Saved data entries
= = = =
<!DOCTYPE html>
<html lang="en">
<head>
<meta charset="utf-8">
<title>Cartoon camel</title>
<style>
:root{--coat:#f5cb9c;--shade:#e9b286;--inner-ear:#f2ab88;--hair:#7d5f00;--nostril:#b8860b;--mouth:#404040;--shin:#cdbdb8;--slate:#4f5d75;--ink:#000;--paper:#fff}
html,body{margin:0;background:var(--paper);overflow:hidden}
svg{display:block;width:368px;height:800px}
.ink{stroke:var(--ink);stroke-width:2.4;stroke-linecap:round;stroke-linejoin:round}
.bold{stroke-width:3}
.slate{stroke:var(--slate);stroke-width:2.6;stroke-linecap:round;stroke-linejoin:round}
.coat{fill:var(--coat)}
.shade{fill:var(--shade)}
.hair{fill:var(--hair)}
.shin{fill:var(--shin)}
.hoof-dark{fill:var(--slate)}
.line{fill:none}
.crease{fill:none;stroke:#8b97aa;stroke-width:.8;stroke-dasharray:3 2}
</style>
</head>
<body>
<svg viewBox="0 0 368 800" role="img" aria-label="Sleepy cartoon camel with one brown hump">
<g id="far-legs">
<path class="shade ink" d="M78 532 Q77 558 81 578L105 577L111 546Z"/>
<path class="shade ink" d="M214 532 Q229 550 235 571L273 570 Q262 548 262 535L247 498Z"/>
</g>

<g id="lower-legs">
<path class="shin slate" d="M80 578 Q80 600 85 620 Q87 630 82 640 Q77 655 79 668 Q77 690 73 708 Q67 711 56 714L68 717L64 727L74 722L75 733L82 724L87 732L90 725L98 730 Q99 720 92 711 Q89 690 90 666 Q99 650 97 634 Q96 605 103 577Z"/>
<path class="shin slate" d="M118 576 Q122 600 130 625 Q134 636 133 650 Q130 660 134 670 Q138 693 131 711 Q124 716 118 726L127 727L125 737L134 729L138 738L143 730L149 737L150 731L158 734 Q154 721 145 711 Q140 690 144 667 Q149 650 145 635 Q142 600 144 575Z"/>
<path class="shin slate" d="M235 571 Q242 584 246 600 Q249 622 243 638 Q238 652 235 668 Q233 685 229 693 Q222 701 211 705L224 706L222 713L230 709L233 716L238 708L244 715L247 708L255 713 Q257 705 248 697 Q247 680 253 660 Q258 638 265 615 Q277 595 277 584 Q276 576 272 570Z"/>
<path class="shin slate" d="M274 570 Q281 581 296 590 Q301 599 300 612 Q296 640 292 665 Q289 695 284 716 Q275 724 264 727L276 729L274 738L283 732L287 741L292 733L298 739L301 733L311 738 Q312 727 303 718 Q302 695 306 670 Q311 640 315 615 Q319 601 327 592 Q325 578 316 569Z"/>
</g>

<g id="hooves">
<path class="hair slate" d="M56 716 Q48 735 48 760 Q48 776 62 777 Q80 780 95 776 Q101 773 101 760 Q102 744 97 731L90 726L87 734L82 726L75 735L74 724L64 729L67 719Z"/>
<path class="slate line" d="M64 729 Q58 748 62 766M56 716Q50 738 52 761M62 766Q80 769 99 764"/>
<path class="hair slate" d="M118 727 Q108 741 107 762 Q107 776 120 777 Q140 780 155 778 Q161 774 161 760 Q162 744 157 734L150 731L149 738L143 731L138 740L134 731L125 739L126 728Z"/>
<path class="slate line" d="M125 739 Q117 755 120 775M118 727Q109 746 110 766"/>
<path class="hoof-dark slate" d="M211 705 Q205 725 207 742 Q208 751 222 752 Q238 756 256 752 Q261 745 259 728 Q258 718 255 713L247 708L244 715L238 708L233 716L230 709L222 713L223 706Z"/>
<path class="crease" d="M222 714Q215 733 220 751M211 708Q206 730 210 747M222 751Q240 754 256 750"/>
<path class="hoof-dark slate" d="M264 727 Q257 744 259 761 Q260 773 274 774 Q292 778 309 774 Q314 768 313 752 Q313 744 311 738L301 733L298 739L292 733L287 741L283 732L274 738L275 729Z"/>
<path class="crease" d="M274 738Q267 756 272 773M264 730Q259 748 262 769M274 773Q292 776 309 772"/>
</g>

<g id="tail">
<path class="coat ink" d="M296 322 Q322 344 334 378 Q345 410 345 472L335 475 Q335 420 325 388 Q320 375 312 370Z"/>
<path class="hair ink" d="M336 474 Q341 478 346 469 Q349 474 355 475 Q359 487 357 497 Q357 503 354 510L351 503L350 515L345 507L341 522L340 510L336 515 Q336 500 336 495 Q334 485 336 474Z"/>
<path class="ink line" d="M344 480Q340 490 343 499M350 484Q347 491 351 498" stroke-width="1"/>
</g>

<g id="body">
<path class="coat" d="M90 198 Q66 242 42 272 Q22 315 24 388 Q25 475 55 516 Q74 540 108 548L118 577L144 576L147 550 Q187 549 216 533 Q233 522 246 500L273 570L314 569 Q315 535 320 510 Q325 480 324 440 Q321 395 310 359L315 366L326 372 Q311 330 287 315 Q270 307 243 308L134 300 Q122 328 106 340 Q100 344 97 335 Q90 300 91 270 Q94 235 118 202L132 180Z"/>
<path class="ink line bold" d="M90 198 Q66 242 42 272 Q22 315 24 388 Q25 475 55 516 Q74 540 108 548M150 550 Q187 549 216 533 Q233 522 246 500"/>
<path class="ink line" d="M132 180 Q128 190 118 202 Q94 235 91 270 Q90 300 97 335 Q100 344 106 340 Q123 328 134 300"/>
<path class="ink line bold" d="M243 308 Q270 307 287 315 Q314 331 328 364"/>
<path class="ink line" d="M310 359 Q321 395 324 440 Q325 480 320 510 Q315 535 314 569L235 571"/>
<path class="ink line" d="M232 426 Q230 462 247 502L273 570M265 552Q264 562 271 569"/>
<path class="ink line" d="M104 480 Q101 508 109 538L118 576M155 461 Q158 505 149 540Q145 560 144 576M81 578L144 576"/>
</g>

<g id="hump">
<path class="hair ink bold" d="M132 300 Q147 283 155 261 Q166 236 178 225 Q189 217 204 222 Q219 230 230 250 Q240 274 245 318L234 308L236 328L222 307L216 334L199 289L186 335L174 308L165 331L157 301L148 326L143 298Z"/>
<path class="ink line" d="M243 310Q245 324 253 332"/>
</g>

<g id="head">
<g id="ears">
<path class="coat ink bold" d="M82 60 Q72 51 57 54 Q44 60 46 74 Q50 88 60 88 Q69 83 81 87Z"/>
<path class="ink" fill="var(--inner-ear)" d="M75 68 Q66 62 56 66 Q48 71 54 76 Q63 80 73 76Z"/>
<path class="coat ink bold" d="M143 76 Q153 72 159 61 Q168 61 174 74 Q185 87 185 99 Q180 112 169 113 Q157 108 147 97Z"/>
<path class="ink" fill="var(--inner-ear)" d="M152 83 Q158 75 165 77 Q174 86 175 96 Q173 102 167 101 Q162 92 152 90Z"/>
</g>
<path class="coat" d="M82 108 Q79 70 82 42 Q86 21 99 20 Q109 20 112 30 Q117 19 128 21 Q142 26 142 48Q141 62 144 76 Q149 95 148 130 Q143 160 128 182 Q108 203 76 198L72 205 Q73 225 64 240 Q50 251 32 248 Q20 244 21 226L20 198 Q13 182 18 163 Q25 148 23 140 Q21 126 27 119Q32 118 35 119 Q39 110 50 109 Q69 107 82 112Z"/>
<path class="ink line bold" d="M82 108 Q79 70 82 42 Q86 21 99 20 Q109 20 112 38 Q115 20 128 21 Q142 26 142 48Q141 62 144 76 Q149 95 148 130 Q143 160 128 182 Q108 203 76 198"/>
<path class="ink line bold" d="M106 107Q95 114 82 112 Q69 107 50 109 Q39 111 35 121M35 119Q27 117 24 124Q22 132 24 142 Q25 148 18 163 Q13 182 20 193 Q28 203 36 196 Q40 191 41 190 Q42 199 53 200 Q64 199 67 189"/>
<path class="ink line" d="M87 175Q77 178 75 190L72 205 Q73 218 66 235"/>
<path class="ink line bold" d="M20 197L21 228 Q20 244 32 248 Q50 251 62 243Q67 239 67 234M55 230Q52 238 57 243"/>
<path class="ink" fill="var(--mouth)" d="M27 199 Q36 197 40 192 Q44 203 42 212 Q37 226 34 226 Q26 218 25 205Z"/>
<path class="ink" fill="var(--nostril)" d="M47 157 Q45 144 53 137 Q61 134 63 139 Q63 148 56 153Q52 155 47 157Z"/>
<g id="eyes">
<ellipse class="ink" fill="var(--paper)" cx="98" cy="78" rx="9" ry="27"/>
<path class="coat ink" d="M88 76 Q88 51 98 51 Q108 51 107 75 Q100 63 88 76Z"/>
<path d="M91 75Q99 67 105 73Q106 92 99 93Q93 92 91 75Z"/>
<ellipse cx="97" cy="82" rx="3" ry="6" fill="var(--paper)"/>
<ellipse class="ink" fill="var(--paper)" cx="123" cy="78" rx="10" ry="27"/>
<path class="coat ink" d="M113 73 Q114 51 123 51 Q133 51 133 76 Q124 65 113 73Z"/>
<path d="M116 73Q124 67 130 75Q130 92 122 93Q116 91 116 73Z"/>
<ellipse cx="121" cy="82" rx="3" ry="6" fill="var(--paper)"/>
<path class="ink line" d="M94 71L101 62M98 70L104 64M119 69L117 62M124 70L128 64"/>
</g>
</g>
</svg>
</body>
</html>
= = = =
> [Exercise description]: What is needed is an exact copy of the lines above, from the one containing "480 Q101 508" through the one containing "175Q77 178 75", with nothing added.

> [Task solution]:
<path class="ink line" d="M104 480 Q101 508 109 538L118 576M155 461 Q158 505 149 540Q145 560 144 576M81 578L144 576"/>
</g>

<g id="hump">
<path class="hair ink bold" d="M132 300 Q147 283 155 261 Q166 236 178 225 Q189 217 204 222 Q219 230 230 250 Q240 274 245 318L234 308L236 328L222 307L216 334L199 289L186 335L174 308L165 331L157 301L148 326L143 298Z"/>
<path class="ink line" d="M243 310Q245 324 253 332"/>
</g>

<g id="head">
<g id="ears">
<path class="coat ink bold" d="M82 60 Q72 51 57 54 Q44 60 46 74 Q50 88 60 88 Q69 83 81 87Z"/>
<path class="ink" fill="var(--inner-ear)" d="M75 68 Q66 62 56 66 Q48 71 54 76 Q63 80 73 76Z"/>
<path class="coat ink bold" d="M143 76 Q153 72 159 61 Q168 61 174 74 Q185 87 185 99 Q180 112 169 113 Q157 108 147 97Z"/>
<path class="ink" fill="var(--inner-ear)" d="M152 83 Q158 75 165 77 Q174 86 175 96 Q173 102 167 101 Q162 92 152 90Z"/>
</g>
<path class="coat" d="M82 108 Q79 70 82 42 Q86 21 99 20 Q109 20 112 30 Q117 19 128 21 Q142 26 142 48Q141 62 144 76 Q149 95 148 130 Q143 160 128 182 Q108 203 76 198L72 205 Q73 225 64 240 Q50 251 32 248 Q20 244 21 226L20 198 Q13 182 18 163 Q25 148 23 140 Q21 126 27 119Q32 118 35 119 Q39 110 50 109 Q69 107 82 112Z"/>
<path class="ink line bold" d="M82 108 Q79 70 82 42 Q86 21 99 20 Q109 20 112 38 Q115 20 128 21 Q142 26 142 48Q141 62 144 76 Q149 95 148 130 Q143 160 128 182 Q108 203 76 198"/>
<path class="ink line bold" d="M106 107Q95 114 82 112 Q69 107 50 109 Q39 111 35 121M35 119Q27 117 24 124Q22 132 24 142 Q25 148 18 163 Q13 182 20 193 Q28 203 36 196 Q40 191 41 190 Q42 199 53 200 Q64 199 67 189"/>
<path class="ink line" d="M87 175Q77 178 75 190L72 205 Q73 218 66 235"/>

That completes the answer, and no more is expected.